BEGIN INFORMATION SHOWN

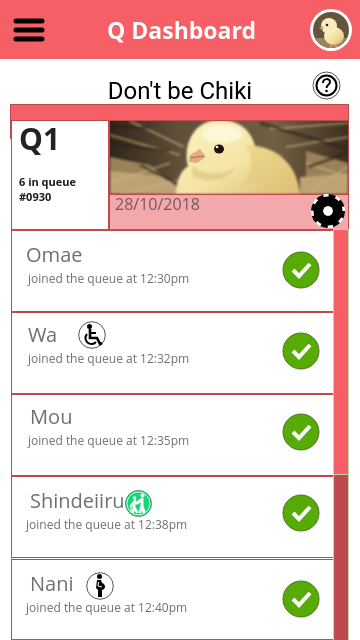
<!DOCTYPE html>
<html lang="en">
<head>
<meta charset="utf-8">
<title>Q Dashboard</title>
<style>
:root{--coral:#f65f65;--coral-soft:#f3a9ab;--brick:#bf4a4e;--green:#56ab04;--mint:#0fd873;--ink:#1c1c1c;--grey:#707070;--white:#fff}
*{box-sizing:border-box;margin:0;padding:0}
html,body{width:360px;height:640px;overflow:hidden}
body{position:relative;background:var(--white);font-family:"Open Sans","Noto Sans",sans-serif;color:var(--ink)}
svg{display:block;flex:none}
.topbar{height:59px;padding:0 8px 0 13px;background:var(--coral);display:flex;align-items:center;justify-content:space-between}
.topbar h1{font-size:23px;line-height:32px;font-weight:700;color:var(--white);white-space:nowrap}
.topbar .menu{margin-right:8px}
.title{height:45px;position:relative;text-align:center}
.title h2{font:400 24px/28px Roboto,Inter,sans-serif;color:#000;padding-top:18px;white-space:nowrap}
.title .help{position:absolute;left:312px;top:12px}
.board{position:absolute;left:10px;top:104px;width:339px;height:536px}
.band{height:17px;background:var(--coral);border:1px solid var(--brick)}
.edge{position:absolute;left:0;top:0;width:1px;height:35px;background:var(--brick)}
.summary{display:flex;height:108px;margin-left:1px}
.queue{width:98px;padding:0 0 0 7px;border-left:1px solid var(--grey);border-right:1px solid var(--brick);white-space:nowrap}
.queue h3{font-size:30px;line-height:36px;font-weight:700;margin-bottom:17px;color:#222}
.queue p{font-size:11px;line-height:15px;font-weight:700}
.event{width:240px;position:relative;border:1px solid var(--brick);border-width:0 1px 0 1px}
.event .date{height:35px;background:var(--coral-soft);border-top:1px solid var(--brick);padding:0 0 0 5px;font-size:16px;line-height:19px;color:#74595b}
.event .settings{position:absolute;left:200px;top:72px}
.body{display:flex;margin-left:1px;height:411px}
.list{width:322px;list-style:none;display:flex;flex-direction:column}
.entry{position:relative;height:82px;padding:var(--top,12px) 0 0 14px;border:1px solid var(--grey);border-width:1px 0 0 1px;border-top:2px solid var(--brick)}
.entry:last-child{height:83px;border-bottom:1px solid var(--grey);border-top:3px double var(--brick)}
.entry .name{display:flex;align-items:center;height:24px;font-size:20px;line-height:24px;color:var(--grey);padding-left:var(--name-x,4px);white-space:nowrap}
.name span{width:var(--name-w,auto)}
.name svg{position:relative;top:var(--icon-y,0)}
.entry p{margin:3px 0 0 var(--note-x,2px);font-size:12px;line-height:18px;color:var(--grey);white-space:nowrap}
.entry .check{position:absolute;left:270px;top:var(--check-y,20px)}
.scroll{width:16px;border:1px solid #b9d7a8;border-width:0 1px;background:var(--brick)}
.scroll .thumb{height:246px;background:var(--coral);border-bottom:1px solid #b9d7a8;border-top:1px solid #b9d7a8}
</style>
</head>
<body>
<svg width="0" height="0" style="position:absolute" aria-hidden="true">
  <defs>
    <symbol id="check" viewBox="0 0 38 38">
      <circle cx="19" cy="19" r="18" fill="#56ab04" stroke="#4d7526"/>
      <path d="M11 19l6 6 11-12" fill="none" stroke="#fff" stroke-width="4"/>
    </symbol>
    <linearGradient id="straw" x2="1" y2="0">
      <stop offset="0" stop-color="#30251a"/><stop offset=".3" stop-color="#62513a"/><stop offset=".7" stop-color="#705f42"/><stop offset="1" stop-color="#3e3021"/>
    </linearGradient>
    <linearGradient id="down" x2="1" y2="1">
      <stop offset="0" stop-color="#fdf4c4"/><stop offset=".55" stop-color="#f4e4a4"/><stop offset="1" stop-color="#d8b76c"/>
    </linearGradient>
    <filter id="soft"><feGaussianBlur stdDeviation="1"/></filter>
    <clipPath id="avatar-clip"><circle cx="21" cy="21" r="18"/></clipPath>
  </defs>
</svg>

<header class="topbar">
  <svg class="menu" width="32" height="24" viewBox="0 0 32 24" role="img" aria-label="Menu"><path d="M3 3h26M3 12h26M3 21h26" stroke="#000" stroke-width="5" stroke-linecap="round"/></svg>
  <h1>Q Dashboard</h1>
  <svg class="avatar" width="42" height="42" viewBox="0 0 42 42" role="img" aria-label="Profile photo of a fluffy chick">
    <circle cx="21" cy="21" r="21" fill="#fff"/>
    <g clip-path="url(#avatar-clip)">
      <rect width="42" height="42" fill="#65543c"/>
      <path d="M0 29h42v13H0z" fill="#9a8560"/>
      <ellipse cx="24" cy="27" rx="10" ry="9" fill="url(#down)"/>
      <circle cx="19" cy="17" r="8" fill="#f8edbd"/>
      <circle cx="17" cy="16" r="1.3" fill="#2b1c12"/>
      <path d="M13 17l-4 2 4 2z" fill="#d99a6a"/>
      <path d="M21 35v4M26 35v4" stroke="#cf9562" stroke-width="2"/>
    </g>
  </svg>
</header>

<section class="title">
  <h2>Don't be Chiki</h2>
  <svg class="help" width="29" height="29" viewBox="0 0 29 29" role="img" aria-label="Help">
    <circle cx="14.5" cy="14.5" r="13.5" fill="#fff" stroke="#555"/>
    <circle cx="14.5" cy="14.5" r="10" fill="none" stroke="#000" stroke-width="2"/>
    <path d="M11 12c0-5 7-5 7-1 0 3-3.500 2.500-3.500 6" fill="none" stroke="#000" stroke-width="2"/>
    <circle cx="14.5" cy="20" r="1.3"/>
  </svg>
</section>

<main class="board">
  <div class="band"></div>
  <div class="edge"></div>
  <section class="summary">
    <div class="queue">
      <h3>Q1</h3>
      <p>6 in queue</p>
      <p>#0930</p>
    </div>
    <div class="event">
      <svg class="photo" width="238" height="73" viewBox="0 0 238 73" role="img" aria-label="Photo of a pale yellow chick standing on straw">
        <rect width="238" height="73" fill="url(#straw)"/>
        <g filter="url(#soft)">
          <path d="M0 36l40 8 34 29H0zM196 30l42 12v31h-42z" fill="#9a8159"/>
          <path d="M0 50l50 5 30 18H0zM190 56l48-3v20h-48z" fill="#bca374"/>
          <path d="M0 14l70 20M20 0l54 26M0 62l60-20M160 8l78-6M176 26l62-10M196 42l42 14M10 73l64-15M200 70l38-24" stroke="#d0b581" stroke-width="2" opacity=".55"/>
          <path d="M0 22l60 8M150 2l88 26M0 5l40 2M198 46l40-14M30 44l40 20" stroke="#2a2015" stroke-width="3" opacity=".6"/>
          <path d="M66 73c1-16 5-23 12-28-5-17 3-37 17-43 8-4 22-4 31 0 12 5 17 15 19 23 24 3 42 20 45 48z" fill="url(#down)"/>
          <path d="M135 24c11 15 6 31-5 41 13-5 24-4 34 8h26c-3-28-20-45-45-48z" fill="#e3c779" opacity=".55"/>
          <path d="M82 44c10 10 30 11 43 3-7 13-27 16-43 8z" fill="#d9bd76" opacity=".55"/>
          <ellipse cx="112" cy="13" rx="20" ry="9" fill="#fffbe0" opacity=".8"/>
        </g>
        <path d="M90 28l-10 6-1 7 8 1 9-6z" fill="#e2ad83"/>
        <path d="M80 37l14-2" stroke="#a76e4c"/>
        <ellipse cx="109" cy="28" rx="5" ry="4.5" fill="#20140e"/>
        <circle cx="107" cy="26" r="1.3" fill="#fff"/>
      </svg>
      <p class="date">28/10/2018</p>
      <svg class="settings" width="36" height="36" viewBox="0 0 36 36" role="img" aria-label="Settings">
        <circle cx="18" cy="18" r="17" fill="#fff"/>
        <circle cx="18" cy="18" r="15.5" fill="none" stroke="#000" stroke-width="3" stroke-dasharray="7 5.200"/>
        <circle cx="18" cy="18" r="9.500" fill="none" stroke="#000" stroke-width="10"/>
        <circle cx="18" cy="18" r="4.800" fill="#fff"/>
      </svg>
    </div>
  </section>

  <div class="body">
    <ul class="list">
      <li class="entry" style="--name-x:0px">
        <div class="name"><span>Omae</span></div>
        <p>joined the queue at 12:30pm</p>
        <svg class="check" width="38" height="38" role="img" aria-label="Confirm"><use href="#check"/></svg>
      </li>
      <li class="entry" style="--top:10px;--name-x:2px;--name-w:50px;--check-y:19px">
        <div class="name"><span>Wa</span>
          <svg width="28" height="28" viewBox="0 0 28 28" role="img" aria-label="Wheelchair user">
            <circle cx="14" cy="14" r="13.300" fill="#fff" stroke="#555"/>
            <circle cx="11.500" cy="5.500" r="2.500"/>
            <path d="M12 8v9h7l3 6 2-1" fill="none" stroke="#000" stroke-width="2.600"/>
            <path d="M12 12h6" stroke="#000" stroke-width="2"/>
            <path d="M9 13a6 6 0 1 0 9 8" fill="none" stroke="#000" stroke-width="2"/>
          </svg>
        </div>
        <p>joined the queue at 12:32pm</p>
        <svg class="check" width="38" height="38" role="img" aria-label="Confirm"><use href="#check"/></svg>
      </li>
      <li class="entry" style="--top:10px;--check-y:18px">
        <div class="name"><span>Mou</span></div>
        <p>joined the queue at 12:35pm</p>
        <svg class="check" width="38" height="38" role="img" aria-label="Confirm"><use href="#check"/></svg>
      </li>
      <li class="entry" style="--name-w:95px;--note-x:0px;--icon-y:2px;--check-y:17px">
        <div class="name"><span>Shindeiiru</span>
          <svg width="27" height="27" viewBox="0 0 27 27" role="img" aria-label="Elderly person with helper">
            <circle cx="13.500" cy="13.500" r="13" fill="#0fd873" stroke="#4f8f6b"/>
            <circle cx="13.500" cy="13.500" r="11.500" fill="none" stroke="#d9ffe9"/>
            <g fill="none" stroke="#fff" stroke-linecap="round" stroke-width="2">
              <path d="M17 9v7l-2 6M17 16l2 6M16 10l-4 3" stroke-width="3"/>
              <path d="M10 11l-1 6-1 5M9 17l3 5M9 12l-3 4" stroke-width="2.500"/>
              <path d="M6 16v6" stroke-width="1"/>
            </g>
            <circle cx="17.500" cy="5.500" r="2" fill="#fff"/><circle cx="9.500" cy="8" r="1.800" fill="#fff"/>
          </svg>
        </div>
        <p>joined the queue at 12:38pm</p>
        <svg class="check" width="38" height="38" role="img" aria-label="Confirm"><use href="#check"/></svg>
      </li>
      <li class="entry" style="--name-w:56px;--note-x:0px;--icon-y:2px;--check-y:20px">
        <div class="name"><span>Nani</span>
          <svg width="28" height="28" viewBox="0 0 28 28" role="img" aria-label="Pregnant person">
            <circle cx="14" cy="14" r="13.300" fill="#fff" stroke="#555"/>
            <circle cx="13.500" cy="4.500" r="2.500"/>
            <path d="M11 8h4l1 3c4 1 4 6 0 7v7h-4v-7l-2-2z"/>
            <path d="M12.500 10l-.5 4 4 1" fill="none" stroke="#fff"/>
          </svg>
        </div>
        <p>joined the queue at 12:40pm</p>
        <svg class="check" width="38" height="38" role="img" aria-label="Confirm"><use href="#check"/></svg>
      </li>
    </ul>
    <div class="scroll"><div class="thumb"></div></div>
  </div>
</main>
</body>
</html>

END INFORMATION SHOWN

### AIM OF THE TASK
Each line of the data that holds "weight" should be reported.

### THE ANSWER
.topbar h1{font-size:23px;line-height:32px;font-weight:700;color:var(--white);white-space:nowrap}
.queue h3{font-size:30px;line-height:36px;font-weight:700;margin-bottom:17px;color:#222}
.queue p{font-size:11px;line-height:15px;font-weight:700}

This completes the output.